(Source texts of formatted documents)
:::

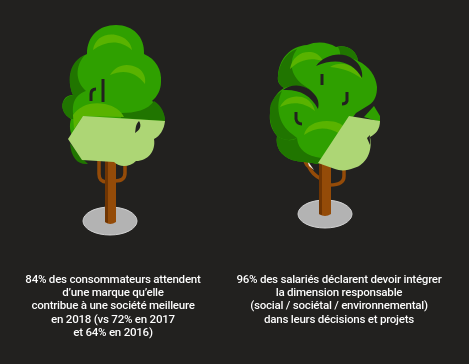
<!DOCTYPE html>
<html lang="fr">
<head>
<meta charset="utf-8">
<title>Attentes des consommateurs et des salariés</title>
<style>
:root {
  --ground: #22211f;
  --leaf: #2fa000;
  --leaf-light: #59b300;
  --leaf-shade: #207500;
  --leaf-pale: #add675;
  --bark: #944b08;
  --bark-shade: #6f3503;
  --stone: #b3b3b3;
  --stone-edge: #d2d2d2;
  --text: #fff;
}
* { box-sizing: border-box; }
html, body { margin: 0; background: var(--ground); }
.poster {
  position: relative;
  width: 469px;
  height: 364px;
  overflow: hidden;
  background: var(--ground);
  color: var(--text);
}
.trees { position: absolute; inset: 0; display: block; }
.stat {
  position: absolute;
  top: 273px;
  width: 226px;
  margin: 0;
  font: 500 11.6px/13.2px Roboto, sans-serif;
  letter-spacing: -0.27px;
  text-align: center;
  white-space: nowrap;
}
.stat span { display: block; }
.consumers { left: 0; }
.employees { left: 226px; }
.leaf { fill: var(--leaf); }
.light { fill: var(--leaf-light); }
.shade { fill: var(--leaf-shade); }
.pale { fill: var(--leaf-pale); }
.gap { fill: var(--ground); }
.bark { fill: var(--bark); }
.bark-shade { fill: var(--bark-shade); }
.stone { fill: var(--stone); stroke: var(--stone-edge); }
.branch { fill: none; stroke: var(--bark); stroke-width: 3.5; }
.slit { fill: none; stroke: var(--ground); stroke-width: 3; }
</style>
</head>
<body>
<main class="poster">
  <svg class="trees" width="469" height="364" viewBox="0 0 469 364" aria-hidden="true">
    <g id="consumer-tree">
      <ellipse class="stone" cx="110" cy="221" rx="27" ry="14"/>
      <path class="branch" d="M99 158V174Q99 182 107 182M125 158V173Q125 181 115 181"/>
      <path class="bark" d="M105 156H116V222Q110 226 105 222Z"/>
      <path class="bark-shade" d="M105 156H108V223L105 222Z"/>
      <path class="leaf" d="M87 54C87 36 99 25 116 25C133 25 145 37 144 54C156 59 162 70 161 82C161 90 157 97 152 101C160 105 165 113 165 122H83L73 138C70 132 69 126 71 119C64 115 61 108 63 102C65 97 68 95 73 95C67 80 70 61 87 54Z"/>
      <path class="shade" d="M73 95C66 79 70 61 85 55C75 66 75 81 86 91C78 94 70 100 74 119L71 119C64 115 61 108 63 102Q66 96 73 95Z"/>
      <path class="shade" d="M121 113C135 113 148 110 154 101C162 106 165 114 165 121L121 118Z"/>
      <path class="light" d="M93 50C95 38 105 33 116 35C126 37 131 43 132 50C121 40 106 40 93 50Z"/>
      <path class="light" d="M110 75C116 65 127 62 138 68C144 72 146 78 145 84C136 72 124 69 110 75Z"/>
      <path class="light" d="M73 115C79 106 91 101 105 104C115 106 121 111 124 117L83 116L74 129Z"/>
      <path class="slit" d="M103 79V102M91 101V94Q91 89 96 89"/>
      <path class="shade" d="M70 143L83 159L88 164C78 165 71 158 70 143Z"/>
      <path class="pale" d="M83 116L165 121C164 130 160 136 154 139C156 151 148 161 136 161C130 167 120 168 114 162L82 160L68 139Z"/>
      <path class="gap" d="M139 121C142 126 140 130 135 133C136 129 135 125 139 121Z"/>
    </g>
    <g id="employee-tree">
      <ellipse class="stone" cx="325" cy="214" rx="27" ry="14"/>
      <path class="branch" d="M305 156Q304 163 309 167Q312 174 321 179M344 160V176Q344 185 330 185"/>
      <path d="M307 160L314 170L309 166Z" fill="#f3eadb"/>
      <path class="bark" d="M319 162H331V214Q325 218 319 214Z"/>
      <path class="bark-shade" d="M319 162H322V215L319 214Z"/>
      <path class="leaf" d="M278 76C279 58 291 46 307 45C317 41 328 42 336 47C346 44 357 50 358 61C369 66 376 76 377 87C377 95 375 101 369 105L356 113L318 164C308 162 299 162 292 160C281 156 275 147 277 136C271 129 269 121 270 113C271 101 276 93 284 88C279 85 277 81 278 76Z"/>
      <path class="shade" d="M278 76C279 65 285 53 297 49C288 62 291 75 302 84L312 91C301 84 290 86 284 88Q277 84 278 76Z"/>
      <path class="shade" d="M277 136C283 140 291 142 297 138C298 150 307 156 321 158L318 164C308 162 299 162 292 160C281 156 275 147 277 136Z"/>
      <path class="shade" d="M270 112C269 103 275 95 282 91C275 105 278 124 292 134L297 138Q287 143 277 136Q269 126 270 112Z"/>
      <path class="shade" d="M338 47C348 45 357 51 358 61C351 57 345 57 340 59Q341 52 338 47Z"/>
      <path class="light" d="M290 69C292 57 301 51 311 52C318 53 321 57 323 61C309 57 300 60 290 69Z"/>
      <path class="light" d="M280 107C284 98 293 95 302 97C309 99 313 104 315 111C304 102 292 101 280 107Z"/>
      <path class="light" d="M304 135C306 126 315 121 327 121C336 121 342 124 344 127L340 134C327 126 315 127 304 135Z"/>
      <path class="light" d="M330 67C342 60 356 65 362 79C352 71 342 68 330 67Z"/>
      <path class="gap" d="M316 66C325 54 342 51 353 59C360 64 363 71 362 78C354 64 339 56 316 66Z"/>
      <path class="gap" d="M283 90C293 82 308 85 315 95C319 100 319 105 318 109C311 95 299 89 283 90Z"/>
      <path class="slit" d="M322 74V85M347 92V101Q346 104 342 104M296 112V119Q297 124 302 124"/>
      <path class="leaf" d="M364 117L374 106L380 116V122Z"/>
      <path class="pale" d="M349 116L380 121C380 129 376 134 370 137C373 151 366 165 354 168C347 171 340 171 335 169L318 163Z"/>
      <path class="gap" d="M370 135C369 139 371 142 370 145L367 138Z"/>
    </g>
  </svg>
  <p class="stat consumers">
    <span>84% des consommateurs attendent</span>
    <span>d’une marque qu’elle</span>
    <span>contribue à une société meilleure</span>
    <span>en 2018 (vs 72% en 2017</span>
    <span>et 64% en 2016)</span>
  </p>
  <p class="stat employees">
    <span>96% des salariés déclarent devoir intégrer</span>
    <span>la dimension responsable</span>
    <span>(social / sociétal / environnemental)</span>
    <span>dans leurs décisions et projets</span>
  </p>
</main>
</body>
</html>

:::

*EXERCISE DIRECTIONS:* Your reply is to be the number of lines above in which the word "span" appears, and nothing else.

*TASK OUTPUT:* 10